**Task instructions:**
Scan the records below. Copy every line in which the word "tracks" appears.

**Entries provided:**
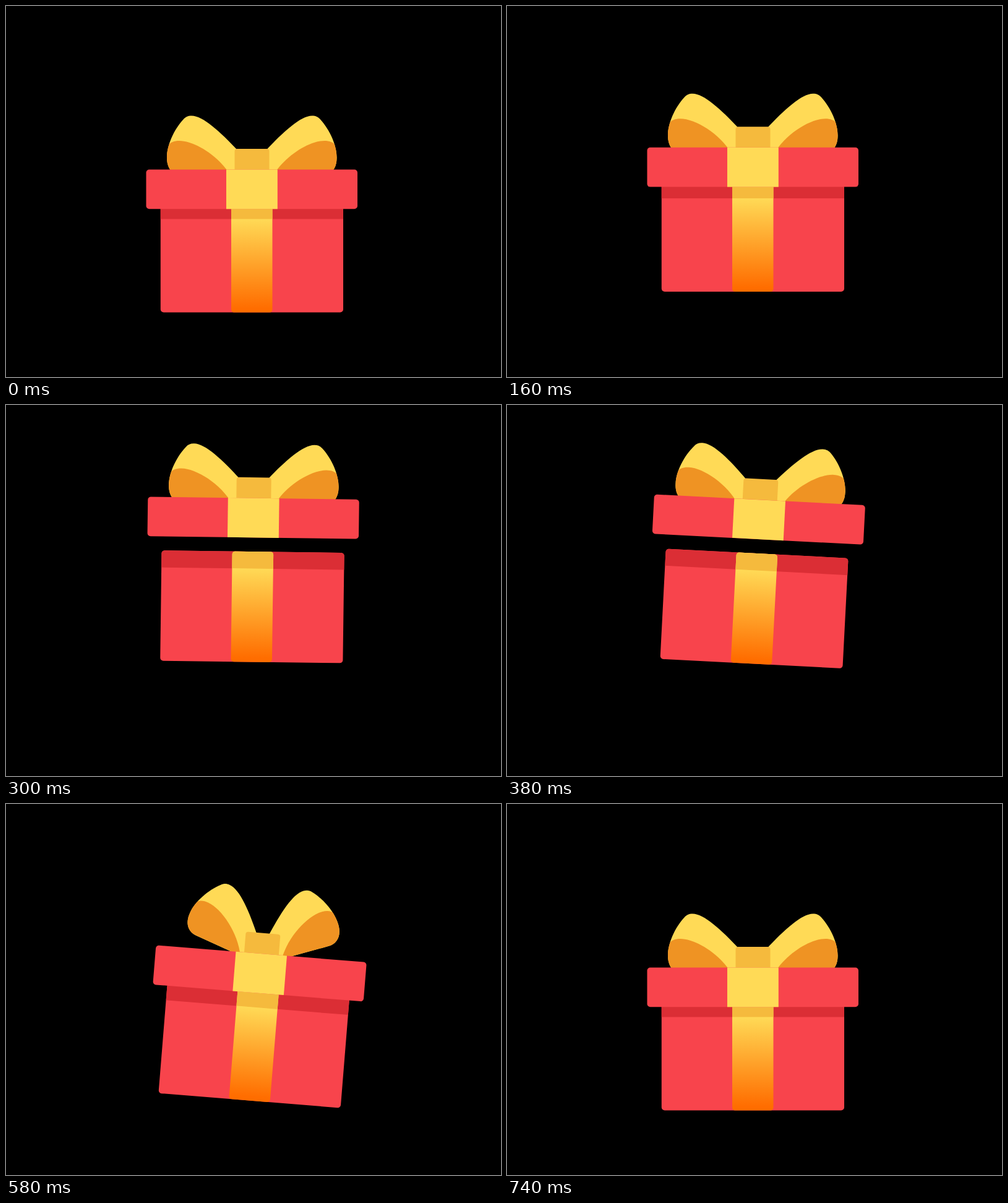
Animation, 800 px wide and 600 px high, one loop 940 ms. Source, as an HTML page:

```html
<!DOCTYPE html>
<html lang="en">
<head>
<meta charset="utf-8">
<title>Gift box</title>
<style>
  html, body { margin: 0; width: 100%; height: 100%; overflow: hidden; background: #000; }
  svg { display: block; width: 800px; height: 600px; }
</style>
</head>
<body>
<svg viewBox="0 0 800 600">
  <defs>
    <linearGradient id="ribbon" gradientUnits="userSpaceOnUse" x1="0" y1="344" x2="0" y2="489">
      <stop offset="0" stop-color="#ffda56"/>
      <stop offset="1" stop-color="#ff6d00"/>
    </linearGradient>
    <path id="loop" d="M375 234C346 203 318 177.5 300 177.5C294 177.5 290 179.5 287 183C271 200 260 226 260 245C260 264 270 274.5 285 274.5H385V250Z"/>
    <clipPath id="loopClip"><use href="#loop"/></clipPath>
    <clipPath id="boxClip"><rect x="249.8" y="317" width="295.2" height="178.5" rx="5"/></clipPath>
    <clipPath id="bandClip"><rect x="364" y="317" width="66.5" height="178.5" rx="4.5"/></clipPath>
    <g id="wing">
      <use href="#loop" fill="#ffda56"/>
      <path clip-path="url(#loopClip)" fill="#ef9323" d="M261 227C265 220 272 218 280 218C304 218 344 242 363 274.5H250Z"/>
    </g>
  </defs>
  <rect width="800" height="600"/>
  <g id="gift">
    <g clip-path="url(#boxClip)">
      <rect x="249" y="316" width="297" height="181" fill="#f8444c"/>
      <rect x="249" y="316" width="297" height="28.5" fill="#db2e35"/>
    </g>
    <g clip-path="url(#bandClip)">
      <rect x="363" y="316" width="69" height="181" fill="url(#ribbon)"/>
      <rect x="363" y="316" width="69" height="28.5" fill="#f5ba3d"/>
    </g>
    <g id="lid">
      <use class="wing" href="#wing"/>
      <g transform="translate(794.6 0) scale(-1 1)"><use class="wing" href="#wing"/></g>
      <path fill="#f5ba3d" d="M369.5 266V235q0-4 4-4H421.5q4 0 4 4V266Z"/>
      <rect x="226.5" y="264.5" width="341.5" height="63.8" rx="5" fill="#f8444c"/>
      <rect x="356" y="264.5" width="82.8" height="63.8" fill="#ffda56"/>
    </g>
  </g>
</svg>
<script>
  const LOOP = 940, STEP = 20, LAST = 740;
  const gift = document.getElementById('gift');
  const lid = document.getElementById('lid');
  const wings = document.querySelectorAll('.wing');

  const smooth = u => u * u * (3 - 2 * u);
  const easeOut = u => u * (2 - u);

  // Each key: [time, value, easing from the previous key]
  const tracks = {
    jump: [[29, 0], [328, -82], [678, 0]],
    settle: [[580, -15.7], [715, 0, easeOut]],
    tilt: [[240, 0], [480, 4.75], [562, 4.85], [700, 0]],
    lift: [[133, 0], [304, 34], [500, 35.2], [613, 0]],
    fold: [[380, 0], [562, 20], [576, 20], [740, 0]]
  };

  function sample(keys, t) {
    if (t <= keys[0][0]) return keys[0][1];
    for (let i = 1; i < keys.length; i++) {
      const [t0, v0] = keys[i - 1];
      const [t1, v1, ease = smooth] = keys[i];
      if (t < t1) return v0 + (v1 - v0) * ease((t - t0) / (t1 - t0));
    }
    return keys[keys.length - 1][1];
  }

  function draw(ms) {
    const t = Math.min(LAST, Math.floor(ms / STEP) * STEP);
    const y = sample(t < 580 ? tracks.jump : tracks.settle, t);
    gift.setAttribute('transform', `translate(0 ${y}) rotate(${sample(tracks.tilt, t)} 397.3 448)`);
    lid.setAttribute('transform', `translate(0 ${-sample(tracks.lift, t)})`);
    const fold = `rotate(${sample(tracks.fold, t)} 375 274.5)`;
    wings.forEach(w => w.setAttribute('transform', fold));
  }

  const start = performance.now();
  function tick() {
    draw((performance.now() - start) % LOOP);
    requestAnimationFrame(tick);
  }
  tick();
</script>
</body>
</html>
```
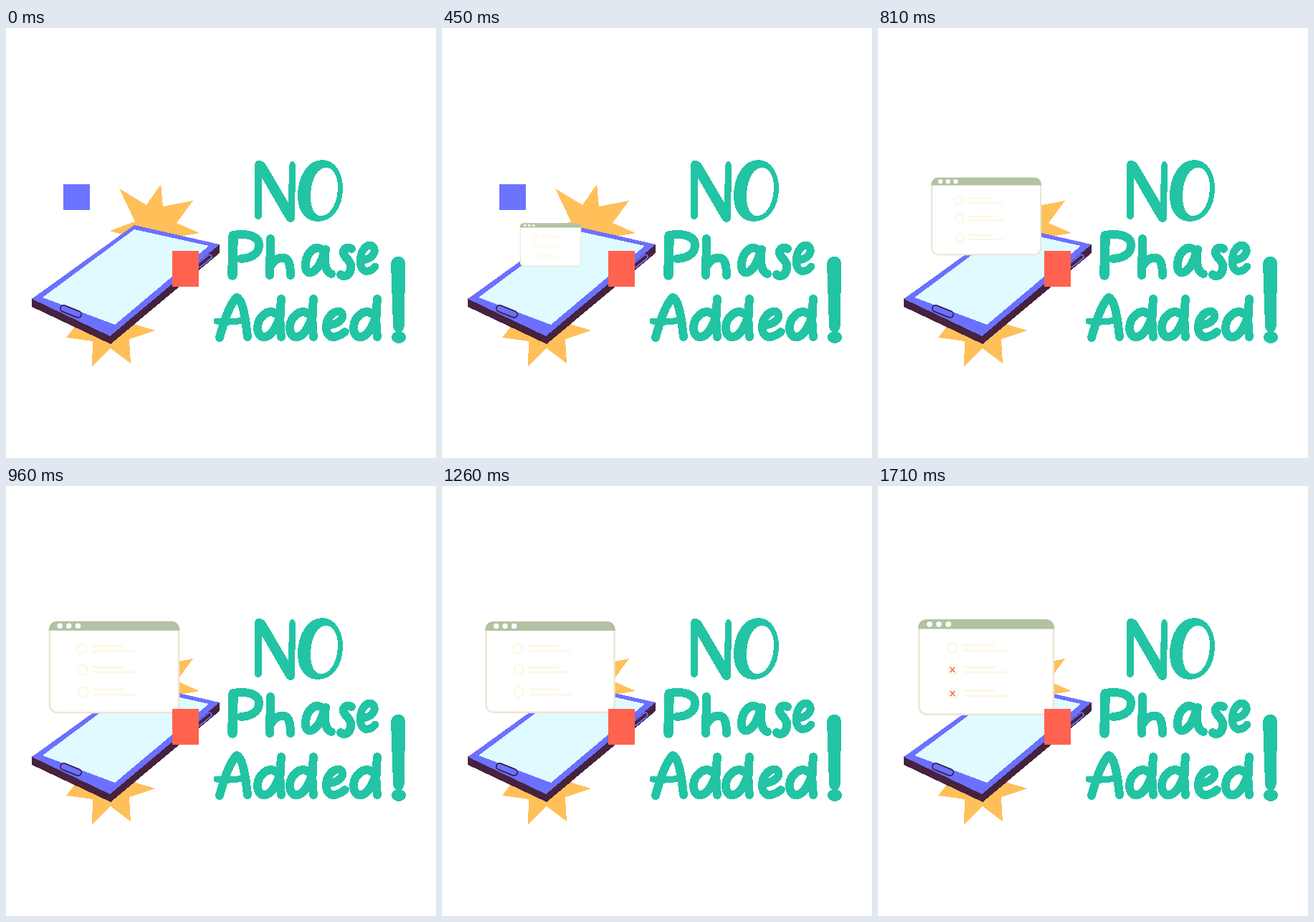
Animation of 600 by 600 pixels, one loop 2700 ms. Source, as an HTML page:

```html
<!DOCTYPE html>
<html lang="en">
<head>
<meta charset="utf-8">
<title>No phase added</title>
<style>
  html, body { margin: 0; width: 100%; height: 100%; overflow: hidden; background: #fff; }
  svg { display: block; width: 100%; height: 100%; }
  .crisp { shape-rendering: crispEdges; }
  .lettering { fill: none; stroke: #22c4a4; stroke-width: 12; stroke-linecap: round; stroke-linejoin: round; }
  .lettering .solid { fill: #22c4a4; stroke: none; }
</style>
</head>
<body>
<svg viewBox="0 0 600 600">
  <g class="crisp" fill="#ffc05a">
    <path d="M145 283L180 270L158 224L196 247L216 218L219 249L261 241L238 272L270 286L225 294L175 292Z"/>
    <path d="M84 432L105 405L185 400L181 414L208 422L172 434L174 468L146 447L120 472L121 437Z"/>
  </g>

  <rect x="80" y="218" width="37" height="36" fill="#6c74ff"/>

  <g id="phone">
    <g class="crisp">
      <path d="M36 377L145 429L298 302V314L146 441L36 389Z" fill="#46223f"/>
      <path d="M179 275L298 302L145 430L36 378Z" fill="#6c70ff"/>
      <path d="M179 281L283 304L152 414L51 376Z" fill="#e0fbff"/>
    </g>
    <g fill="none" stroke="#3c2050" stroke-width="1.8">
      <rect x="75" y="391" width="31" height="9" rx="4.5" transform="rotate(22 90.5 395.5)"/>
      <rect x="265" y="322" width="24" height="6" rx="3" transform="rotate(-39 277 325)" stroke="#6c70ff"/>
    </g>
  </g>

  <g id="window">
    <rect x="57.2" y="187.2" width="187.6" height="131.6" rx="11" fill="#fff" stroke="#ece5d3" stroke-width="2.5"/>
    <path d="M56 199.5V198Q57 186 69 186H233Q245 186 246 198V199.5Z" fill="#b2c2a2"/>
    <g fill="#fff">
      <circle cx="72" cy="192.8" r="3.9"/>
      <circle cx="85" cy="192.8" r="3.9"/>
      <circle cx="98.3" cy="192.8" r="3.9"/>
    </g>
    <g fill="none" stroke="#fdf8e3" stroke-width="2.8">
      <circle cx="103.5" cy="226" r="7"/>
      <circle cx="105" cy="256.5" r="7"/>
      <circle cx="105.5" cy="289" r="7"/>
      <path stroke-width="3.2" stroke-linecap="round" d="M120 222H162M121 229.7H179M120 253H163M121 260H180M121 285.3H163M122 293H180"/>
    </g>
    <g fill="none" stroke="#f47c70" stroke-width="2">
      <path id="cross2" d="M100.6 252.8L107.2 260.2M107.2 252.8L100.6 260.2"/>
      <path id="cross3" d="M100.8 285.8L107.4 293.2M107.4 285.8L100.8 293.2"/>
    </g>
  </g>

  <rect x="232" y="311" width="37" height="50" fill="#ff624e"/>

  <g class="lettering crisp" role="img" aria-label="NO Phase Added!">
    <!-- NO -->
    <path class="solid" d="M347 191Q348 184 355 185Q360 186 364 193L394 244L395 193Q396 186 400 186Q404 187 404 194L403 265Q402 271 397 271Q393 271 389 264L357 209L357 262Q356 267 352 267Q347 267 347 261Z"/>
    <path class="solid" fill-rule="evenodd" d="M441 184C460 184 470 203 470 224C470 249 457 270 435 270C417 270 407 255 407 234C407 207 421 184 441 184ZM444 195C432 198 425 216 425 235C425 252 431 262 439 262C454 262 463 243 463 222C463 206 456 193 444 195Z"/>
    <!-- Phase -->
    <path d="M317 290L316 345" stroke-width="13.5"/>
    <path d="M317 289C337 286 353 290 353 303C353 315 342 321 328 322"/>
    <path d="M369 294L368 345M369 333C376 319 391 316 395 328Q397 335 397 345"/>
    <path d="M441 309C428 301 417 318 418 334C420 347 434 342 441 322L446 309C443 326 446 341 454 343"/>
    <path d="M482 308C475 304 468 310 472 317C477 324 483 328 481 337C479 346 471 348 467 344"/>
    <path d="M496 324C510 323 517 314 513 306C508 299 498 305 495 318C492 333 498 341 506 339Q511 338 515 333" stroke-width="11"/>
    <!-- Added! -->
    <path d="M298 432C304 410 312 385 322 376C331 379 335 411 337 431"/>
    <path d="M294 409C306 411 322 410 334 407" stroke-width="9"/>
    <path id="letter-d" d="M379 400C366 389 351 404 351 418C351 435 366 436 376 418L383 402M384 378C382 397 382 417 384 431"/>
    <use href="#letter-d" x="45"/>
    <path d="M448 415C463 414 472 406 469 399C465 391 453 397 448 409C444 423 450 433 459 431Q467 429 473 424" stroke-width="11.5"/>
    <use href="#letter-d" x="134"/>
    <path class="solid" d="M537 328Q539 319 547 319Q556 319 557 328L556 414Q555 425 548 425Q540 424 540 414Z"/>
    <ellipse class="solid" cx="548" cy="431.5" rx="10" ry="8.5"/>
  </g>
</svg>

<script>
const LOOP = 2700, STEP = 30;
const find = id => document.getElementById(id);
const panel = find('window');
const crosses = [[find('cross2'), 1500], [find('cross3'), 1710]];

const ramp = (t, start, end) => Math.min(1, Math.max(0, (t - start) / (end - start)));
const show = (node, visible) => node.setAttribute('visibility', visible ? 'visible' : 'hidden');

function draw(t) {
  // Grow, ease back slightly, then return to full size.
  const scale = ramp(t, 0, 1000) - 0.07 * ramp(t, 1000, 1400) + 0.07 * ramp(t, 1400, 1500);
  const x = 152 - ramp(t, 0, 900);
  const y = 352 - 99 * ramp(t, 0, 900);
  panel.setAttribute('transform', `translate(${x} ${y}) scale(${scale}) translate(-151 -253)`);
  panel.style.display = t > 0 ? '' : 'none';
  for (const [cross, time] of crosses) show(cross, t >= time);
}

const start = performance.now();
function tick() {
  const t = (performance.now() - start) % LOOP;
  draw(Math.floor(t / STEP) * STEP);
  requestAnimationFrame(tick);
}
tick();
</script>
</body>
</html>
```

**Problem solution:**
  const tracks = {
    const y = sample(t < 580 ? tracks.jump : tracks.settle, t);
    gift.setAttribute('transform', `translate(0 ${y}) rotate(${sample(tracks.tilt, t)} 397.3 448)`);
    lid.setAttribute('transform', `translate(0 ${-sample(tracks.lift, t)})`);
    const fold = `rotate(${sample(tracks.fold, t)} 375 274.5)`;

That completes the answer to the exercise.